### WORK ITEM
Reproduce every record exactly as it appears, but not the pictures.

### GIVEN DATA
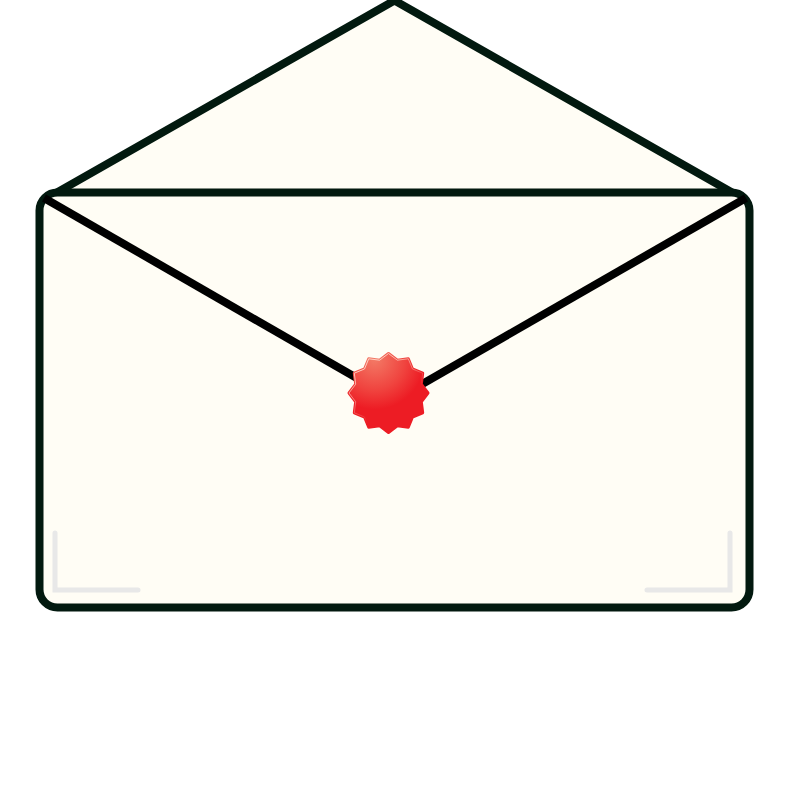
<!DOCTYPE html>
<html lang="en">
<head>
<meta charset="utf-8">
<title>Sealed envelope</title>
<style>
:root {
  --background: #ffffff;
  --paper: #fffdf5;
  --outline: #02190f;
  --fold: #000000;
  --corner: #e8e8e8;
  --seal: #ed1c24;
  --seal-mid: #f0443f;
  --seal-light: #f37a66;
  --seal-rim: #ffd9cc;
}
html, body { margin: 0; background: var(--background); overflow: hidden; }
svg { display: block; width: 800px; height: 800px; }
.paper { fill: var(--paper); stroke: var(--outline); stroke-width: 8; }
.fold { fill: none; stroke: var(--fold); stroke-width: 8; }
.corner { fill: none; stroke: var(--corner); stroke-width: 5; stroke-linecap: round; }
.seal { fill: url(#seal-shade); stroke: url(#seal-shade); stroke-width: 3; stroke-linejoin: round; }
.seal-rim { fill: none; stroke: url(#rim-shade); stroke-width: 1; stroke-linejoin: round; }
.stop-light { stop-color: var(--seal-light); }
.stop-mid { stop-color: var(--seal-mid); }
.stop-red { stop-color: var(--seal); }
.stop-rim { stop-color: var(--seal-rim); }
</style>
</head>
<body>
<svg viewBox="0 0 800 800" role="img" aria-label="Open envelope with a red seal">
  <defs>
    <radialGradient id="seal-shade" gradientUnits="userSpaceOnUse" cx="-14" cy="-34" r="56">
      <stop class="stop-light" offset="0"/>
      <stop class="stop-mid" offset="0.55"/>
      <stop class="stop-red" offset="0.9"/>
    </radialGradient>
    <linearGradient id="rim-shade" gradientUnits="userSpaceOnUse" x1="-24" y1="-34" x2="14" y2="24">
      <stop class="stop-rim" offset="0"/>
      <stop class="stop-rim" offset="0.4" stop-opacity="0.5"/>
      <stop class="stop-rim" offset="0.8" stop-opacity="0"/>
    </linearGradient>
    <polygon id="seal-star" points="0,-39.5 8.8,-32.8 19.8,-34.2 24,-24 34.2,-19.8 32.8,-8.8 39.5,0 32.8,8.8 34.2,19.8 24,24 19.8,34.2 8.8,32.8 0,39.5 -8.8,32.8 -19.8,34.2 -24,24 -34.2,19.8 -32.8,8.8 -39.5,0 -32.8,-8.8 -34.2,-19.8 -24,-24 -19.8,-34.2 -8.8,-32.8"/>
  </defs>

  <polygon id="open-flap" class="paper" points="394.5,0.5 733,193 56,193"/>
  <rect id="envelope-body" class="paper" x="39.5" y="192.5" width="710" height="415" rx="18"/>
  <g id="fold-lines" class="fold">
    <line x1="44" y1="198" x2="388" y2="396"/>
    <line x1="746" y1="198" x2="404" y2="394.5"/>
  </g>
  <g id="corner-marks" class="corner">
    <path d="M55 533V590H138"/>
    <path d="M730 533V590H647"/>
  </g>
  <g id="wax-seal" transform="translate(388.5 393)">
    <use href="#seal-star" class="seal"/>
    <use href="#seal-star" class="seal-rim"/>
  </g>
</svg>
</body>
</html>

### SOLUTION BELOW
<!DOCTYPE html>
<html lang="en">
<head>
<meta charset="utf-8">
<title>Sealed envelope</title>
<style>
:root {
  --background: #ffffff;
  --paper: #fffdf5;
  --outline: #02190f;
  --fold: #000000;
  --corner: #e8e8e8;
  --seal: #ed1c24;
  --seal-mid: #f0443f;
  --seal-light: #f37a66;
  --seal-rim: #ffd9cc;
}
html, body { margin: 0; background: var(--background); overflow: hidden; }
svg { display: block; width: 800px; height: 800px; }
.paper { fill: var(--paper); stroke: var(--outline); stroke-width: 8; }
.fold { fill: none; stroke: var(--fold); stroke-width: 8; }
.corner { fill: none; stroke: var(--corner); stroke-width: 5; stroke-linecap: round; }
.seal { fill: url(#seal-shade); stroke: url(#seal-shade); stroke-width: 3; stroke-linejoin: round; }
.seal-rim { fill: none; stroke: url(#rim-shade); stroke-width: 1; stroke-linejoin: round; }
.stop-light { stop-color: var(--seal-light); }
.stop-mid { stop-color: var(--seal-mid); }
.stop-red { stop-color: var(--seal); }
.stop-rim { stop-color: var(--seal-rim); }
</style>
</head>
<body>
<svg viewBox="0 0 800 800" role="img" aria-label="Open envelope with a red seal">
  <defs>
    <radialGradient id="seal-shade" gradientUnits="userSpaceOnUse" cx="-14" cy="-34" r="56">
      <stop class="stop-light" offset="0"/>
      <stop class="stop-mid" offset="0.55"/>
      <stop class="stop-red" offset="0.9"/>
    </radialGradient>
    <linearGradient id="rim-shade" gradientUnits="userSpaceOnUse" x1="-24" y1="-34" x2="14" y2="24">
      <stop class="stop-rim" offset="0"/>
      <stop class="stop-rim" offset="0.4" stop-opacity="0.5"/>
      <stop class="stop-rim" offset="0.8" stop-opacity="0"/>
    </linearGradient>
    <polygon id="seal-star" points="0,-39.5 8.8,-32.8 19.8,-34.2 24,-24 34.2,-19.8 32.8,-8.8 39.5,0 32.8,8.8 34.2,19.8 24,24 19.8,34.2 8.8,32.8 0,39.5 -8.8,32.8 -19.8,34.2 -24,24 -34.2,19.8 -32.8,8.8 -39.5,0 -32.8,-8.8 -34.2,-19.8 -24,-24 -19.8,-34.2 -8.8,-32.8"/>
  </defs>

  <polygon id="open-flap" class="paper" points="394.5,0.5 733,193 56,193"/>
  <rect id="envelope-body" class="paper" x="39.5" y="192.5" width="710" height="415" rx="18"/>
  <g id="fold-lines" class="fold">
    <line x1="44" y1="198" x2="388" y2="396"/>
    <line x1="746" y1="198" x2="404" y2="394.5"/>
  </g>
  <g id="corner-marks" class="corner">
    <path d="M55 533V590H138"/>
    <path d="M730 533V590H647"/>
  </g>
  <g id="wax-seal" transform="translate(388.5 393)">
    <use href="#seal-star" class="seal"/>
    <use href="#seal-star" class="seal-rim"/>
  </g>
</svg>
</body>
</html>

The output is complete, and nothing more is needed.